Scanadu unveils smartphone-enabled home diagnostics

By: Jonah Comstock | Nov 29, 2012        

Tags: | | | | | |  |

scanadu SCOUTScanadu, the 2-year-old San Francisco startup aiming to develop a handheld medical scanner for home use, similar to the Star Trek tricorder, has unveiled its first three products, set for release by the end of 2013.

The Scanadu SCOUT is the central scanner component. The NASA Ames Research Center-based company says that customers simply hold the small, lightweight device to the patient’s temple and it will return five vital sign results with 99 percent accuracy in less than 10 seconds.

“Consumers’ attention deficit is increasing,” CEO Walter de Brouwer told MobiHealthNews in an interview last month. “And if they have a device that can do diagnostics, they are not willing to spend more than 10 seconds waiting. They’d like to have real time, they’ll settle for 10 seconds, but a minute would be too long.”

The data from the scan will be uploaded to a Scanadu app via Bluetooth and will track pulse transit time, heart rate, electrical heart activity, body temperature, heart rate variability, and blood oxygenation. The company plans to sell the device for less than $150, and the firmware will be remotely upgradable, allowing Scanadu to add new scanning metrics in the future.

“We found in user testing that the consumer doesn’t want to go through the ritual of the doctor checkup,” de Brouwer told MobiHealthNews. “The consumer wants one position on the body. And he wants to do the diagnostics all in that one position. And the consumer is price-specific. For the consumer, the price sensitivity will be very high.”

In addition to the SCOUT, the company announced two “low-cost and disposable early detection tools,” which will be integrated with the Scanadu app.

Project ScanaFlo will be used to conduct urinalysis. Customers can buy an over-the-counter disposable cartridge, and the software will test urine for preeclampsia, gestational diabetes, kidney failure and urinary tract infections. Pregnant women will also be able to scan for pregnancy complications or to monitor their health throughout the pregnancy.

Project ScanaFlu, meanwhile, will analyze saliva in cases of cold-like symptoms. It will test for Strep A, Influenza A and B, adenovirus, and RSV.

Scanadu plans to submit the products to the FDA for review as soon as next week. De Brouwer said that as a medical device with a consumer-focused use case, it’s not clear whether the FDA will consider the device unique. The SCOUT goes into manufacturing next month, freeing up the company’s team to work on the software side, particularly the user interface.

Scanadu also stressed in the announcement that Scanadu can be used by healthy customers, too, to monitor personal average vitals, so that when a person does get sick doctors have more information about what’s normal for that individual.

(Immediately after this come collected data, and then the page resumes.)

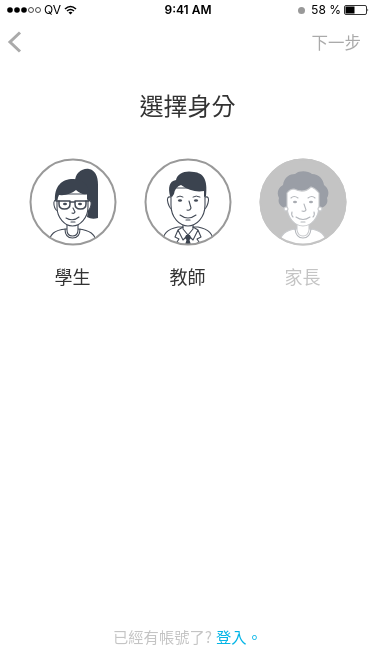
<!DOCTYPE html>
<html lang="zh-Hant">
<head>
<meta charset="utf-8">
<title>選擇身分</title>
<style>
:root {
  --ink: #333;
  --muted: #aaa;
  --faint: #c4c4c4;
  --ring: #999;
  --hair: #3b434f;
  --line: #434a56;
  --hair-off: #9a9ea6;
  --link: #00b4e6;
}
* { box-sizing: border-box; margin: 0; padding: 0; }
body {
  width: 375px; height: 667px; overflow: hidden;
  display: flex; flex-direction: column;
  background: #fff; color: var(--ink);
  font-family: "Noto Sans CJK TC", "Noto Sans", sans-serif;
}
a { text-decoration: none; color: inherit; }
svg { display: block; }
.status {
  display: grid; grid-template-columns: 1fr auto 1fr; align-items: center;
  height: 20px; padding: 0 6px 0 7px;
  font: 500 12px/20px Inter, sans-serif; color: #000;
}
.status-left, .status-right { display: flex; align-items: center; gap: 3px; }
.status-right { justify-content: flex-end; font-weight: 400; }
.carrier { font-weight: 400; }
.time { font-weight: 600; }
.wireless { width: 7px; height: 7px; border-radius: 50%; background: var(--ring); margin-right: 3px; }
.nav {
  display: flex; justify-content: space-between; align-items: center;
  height: 44px; padding: 0 14px 0 7px; color: var(--muted);
}
.next { font-size: 16.5px; line-height: 24px; }
h1 { margin-top: 23px; font-size: 24px; line-height: 36px; font-weight: 400; text-align: center; }
.roles { display: flex; justify-content: center; gap: 27px; margin-top: 34.5px; list-style: none; }
.role { width: 88px; text-align: center; font-size: 18px; line-height: 28px; }
.role svg { width: 88px; height: 88px; margin-bottom: 16px; }
.role.disabled { color: var(--faint); }
.ring { fill: none; stroke: var(--ring); stroke-width: 2; }
.figure { fill: #fff; stroke: var(--line); stroke-width: 1.1; stroke-linecap: round; stroke-linejoin: round; }
.figure .hair { fill: var(--hair); stroke: none; }
.figure .dot { fill: var(--line); stroke: none; }
.figure .open { fill: none; }
.disabled .figure { stroke: #c8cacd; }
.disabled .figure .hair { fill: var(--hair-off); }
.disabled .figure .dot { fill: #a9acb2; }
.disabled .figure .open { stroke: #b4b7bc; }
.login { margin-top: auto; padding-bottom: 19px; font-size: 15.3px; line-height: 24px; text-align: center; color: var(--faint); }
.login a { color: var(--link); margin-left: 4px; }
</style>
</head>
<body>
<header>
  <div class="status">
    <div class="status-left">
      <svg width="34" height="8" viewBox="0 0 34 8" aria-label="訊號">
        <circle cx="3" cy="4" r="2.8"/><circle cx="10" cy="4" r="2.8"/><circle cx="17" cy="4" r="2.8"/>
        <g fill="none" stroke="#000" stroke-width=".7"><circle cx="24" cy="4" r="2.5"/><circle cx="31" cy="4" r="2.5"/></g>
      </svg>
      <span class="carrier">QV</span>
      <svg width="13" height="10" viewBox="0 0 13 10" aria-label="無線網路">
        <g fill="none" stroke="#000" stroke-width="1.6"><path d="M1 4Q6.500-1 12 4"/><path d="M3 6Q6.500 3 10 6"/></g>
        <path d="M4.500 7.500Q6.500 6 8.500 7.500L6.500 9.500Z"/>
      </svg>
    </div>
    <span class="time">9:41 AM</span>
    <div class="status-right">
      <span class="wireless"></span>
      <span>58 %</span>
      <svg width="25" height="10" viewBox="0 0 25 10" aria-label="電池">
        <rect x=".5" y=".5" width="22" height="9" rx="1.500" fill="none" stroke="#000" stroke-width=".8"/>
        <rect x="1.500" y="1.500" width="9" height="7"/>
        <path d="M23.500 3.500Q25 5 23.500 6.500Z"/>
      </svg>
    </div>
  </div>
  <nav class="nav">
    <a href="#" aria-label="返回">
      <svg width="16" height="22" viewBox="0 0 16 22"><path d="M13 1.500L3 11L13 20.500" fill="none" stroke="#aaa" stroke-width="3"/></svg>
    </a>
    <a class="next" href="#">下一步</a>
  </nav>
</header>

<main>
  <h1>選擇身分</h1>
  <ul class="roles">
    <li class="role">
      <a href="#">
        <svg viewBox="0 0 88 88" aria-hidden="true">
          <defs><clipPath id="badge"><circle cx="44" cy="44" r="42.500"/></clipPath></defs>
          <g class="figure" clip-path="url(#badge)">
            <path class="hair" d="M46 24C46 15 53 10 60 11C66 12 69 18 69 27V60Q63 62 58 59C60 49 59 42 56 34Z"/>
            <path d="M20 88C20 75 26 72 37 71H49C60 72 67 75 68 88Z"/>
            <path d="M38 63V72Q38 78 43.500 78T49 72V63"/>
            <path class="open" d="M36 71Q36 80 43.500 80T51 71"/>
            <path d="M29 42Q24 41 25 47T30 53M57 42Q63 41 62 47T57 53"/>
            <path d="M28 36V49C28 60 36 68 43.500 68S59 60 59 49V36Z"/>
            <path class="hair" d="M26 43C25 28 33 21 44 21C56 21 62 29 61 43L58 41V36Q52 37 47 32Q40 38 30 37L28 42Z"/>
            <g class="open" stroke-width="1.500">
              <path d="M30 43H41V46Q41 51 35.500 51T30 46Z"/>
              <path d="M46 43H57V46Q57 51 51.500 51T46 46Z"/>
              <path d="M41 44H46M27 43H30M57 43H60"/>
            </g>
            <ellipse class="dot" cx="36" cy="46" rx="2" ry="1.300"/>
            <ellipse class="dot" cx="51" cy="46" rx="2" ry="1.300"/>
            <path class="open" d="M44 50L46 54Q45 56 43 55M37 60Q44 64 50 59M42 64H46"/>
          </g>
          <circle class="ring" cx="44" cy="44" r="42.500"/>
        </svg>
        學生
      </a>
    </li>
    <li class="role">
      <a href="#">
        <svg viewBox="0 0 88 88" aria-hidden="true">
          <g class="figure" clip-path="url(#badge)">
            <path d="M18 88C18 75 24 71 34 69H54C64 71 70 75 70 88Z"/>
            <path d="M39 63V71L44 77L49 71V63"/>
            <path class="open" d="M39 69L34 72L39 82L44 77L49 82L54 72L49 69M34 72L31 79L35 81L33 84L40 90M54 72L57 79L53 81L55 84L48 90"/>
            <path class="hair" d="M42 77H46L47 80L45.500 82L48 90H40L42.500 82L41 80Z"/>
            <path d="M27 39Q22 38 24 45T29 51M61 39Q66 38 64 45T59 51"/>
            <path d="M27 30V47C27 60 36 68 44 68S61 60 61 47V30Z"/>
            <path class="hair" d="M26 38C24 30 25 23 32 22C33 15 42 12 50 14C59 15 64 21 62 38L60 39V33Q48 35 37 27Q31 29 30 36L28 39Z"/>
            <path class="open" d="M33 39Q36 37 39 39M49 39Q52 37 56 39" stroke-width="1"/>
            <ellipse class="dot" cx="36" cy="42.500" rx="2" ry="1.300"/>
            <ellipse class="dot" cx="52" cy="42.500" rx="2" ry="1.300"/>
            <path class="open" d="M45 43L47 50Q46 53 43 52M36 57Q44 63 52 57M42 62H46"/>
          </g>
          <circle class="ring" cx="44" cy="44" r="42.500"/>
        </svg>
        教師
      </a>
    </li>
    <li class="role disabled">
      <svg viewBox="0 0 88 88" aria-hidden="true">
        <circle cx="44" cy="44" r="43.500" fill="#c4c4c4"/>
        <g class="figure" clip-path="url(#badge)">
          <path class="hair" d="M30 50C23 51 18 46 20 40C17 34 20 29 24 27C25 19 31 16 36 16C41 12 49 13 53 16C60 16 64 21 65 27C69 30 71 35 68 40C70 46 65 51 58 50Z"/>
          <path d="M20 88C21 76 27 72 37 71H51C61 72 67 76 68 88Z"/>
          <path d="M38 62V72Q39 78 44 78T50 72V62"/>
          <path class="open" d="M36 71Q37 80 44 80T52 71"/>
          <path d="M28 35V48C28 60 36 68 44 68S60 60 60 48V35Q56 30 52 29Q45 36 35 31Q31 31 28 35Z"/>
          <circle cx="27" cy="51" r="2"/><circle cx="61" cy="51" r="2"/>
          <path class="open" d="M32 40Q35 37 39 40M49 40Q53 37 56 40"/>
          <ellipse class="dot" cx="36" cy="44" rx="2" ry="1.300"/>
          <ellipse class="dot" cx="52" cy="44" rx="2" ry="1.300"/>
          <path class="open" d="M45 46L47 52Q46 54 43 53M37 59Q44 64 51 59M33 54Q32 57 34 59M55 54Q56 57 54 59M42 64H46"/>
        </g>
        <circle cx="44" cy="44" r="42.500" fill="none" stroke="#c4c4c4" stroke-width="2"/>
      </svg>
      家長
    </li>
  </ul>
</main>

<footer class="login">已經有帳號了?<a href="#">登入。</a></footer>
</body>
</html>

Dr. Alan Greene, Chief Medical Officer at Scanadu, said in a statement, “Health decisions shouldn’t be based on averages, they should be based on a real, accurate and personalized healthfeed of data — which we now have the power to give to the consumer in the palm of their hand.”

Scanadu is one of the more visible companies competing in the Qualcomm Tricorder X Prize, a competition to develop a device much like this one. The announced vitals the SCOUT can read line up fairly closely with the draft guidelines for the prize, with the exception of respiratory rate. De Brouwer said the device can read respiratory rate, but not within Scanadu’s self-imposed 10-second window. He said a marketable consumer product is a higher priority than the prize, which is still a year out from its first judging round.

De Brouwer believes Scanadu will be just one step in a personal health revolution.

“This is the beginning of a nascent industry of personal healthcare and consumer health. The first time in my life I’ve seen this excitement was with the personal computer, the second time was with the Internet and now it’s about health,” de Brouwer said.

He said he wants this product to change the relationship consumers of health care have with providers, making consumers the keepers of their own health information.

“Now we treat doctors as accountants who have to keep records for us,” he said. “They were not trained to do this. What they were trained to be was an analyst of data, to give us their point of view, their therapy.”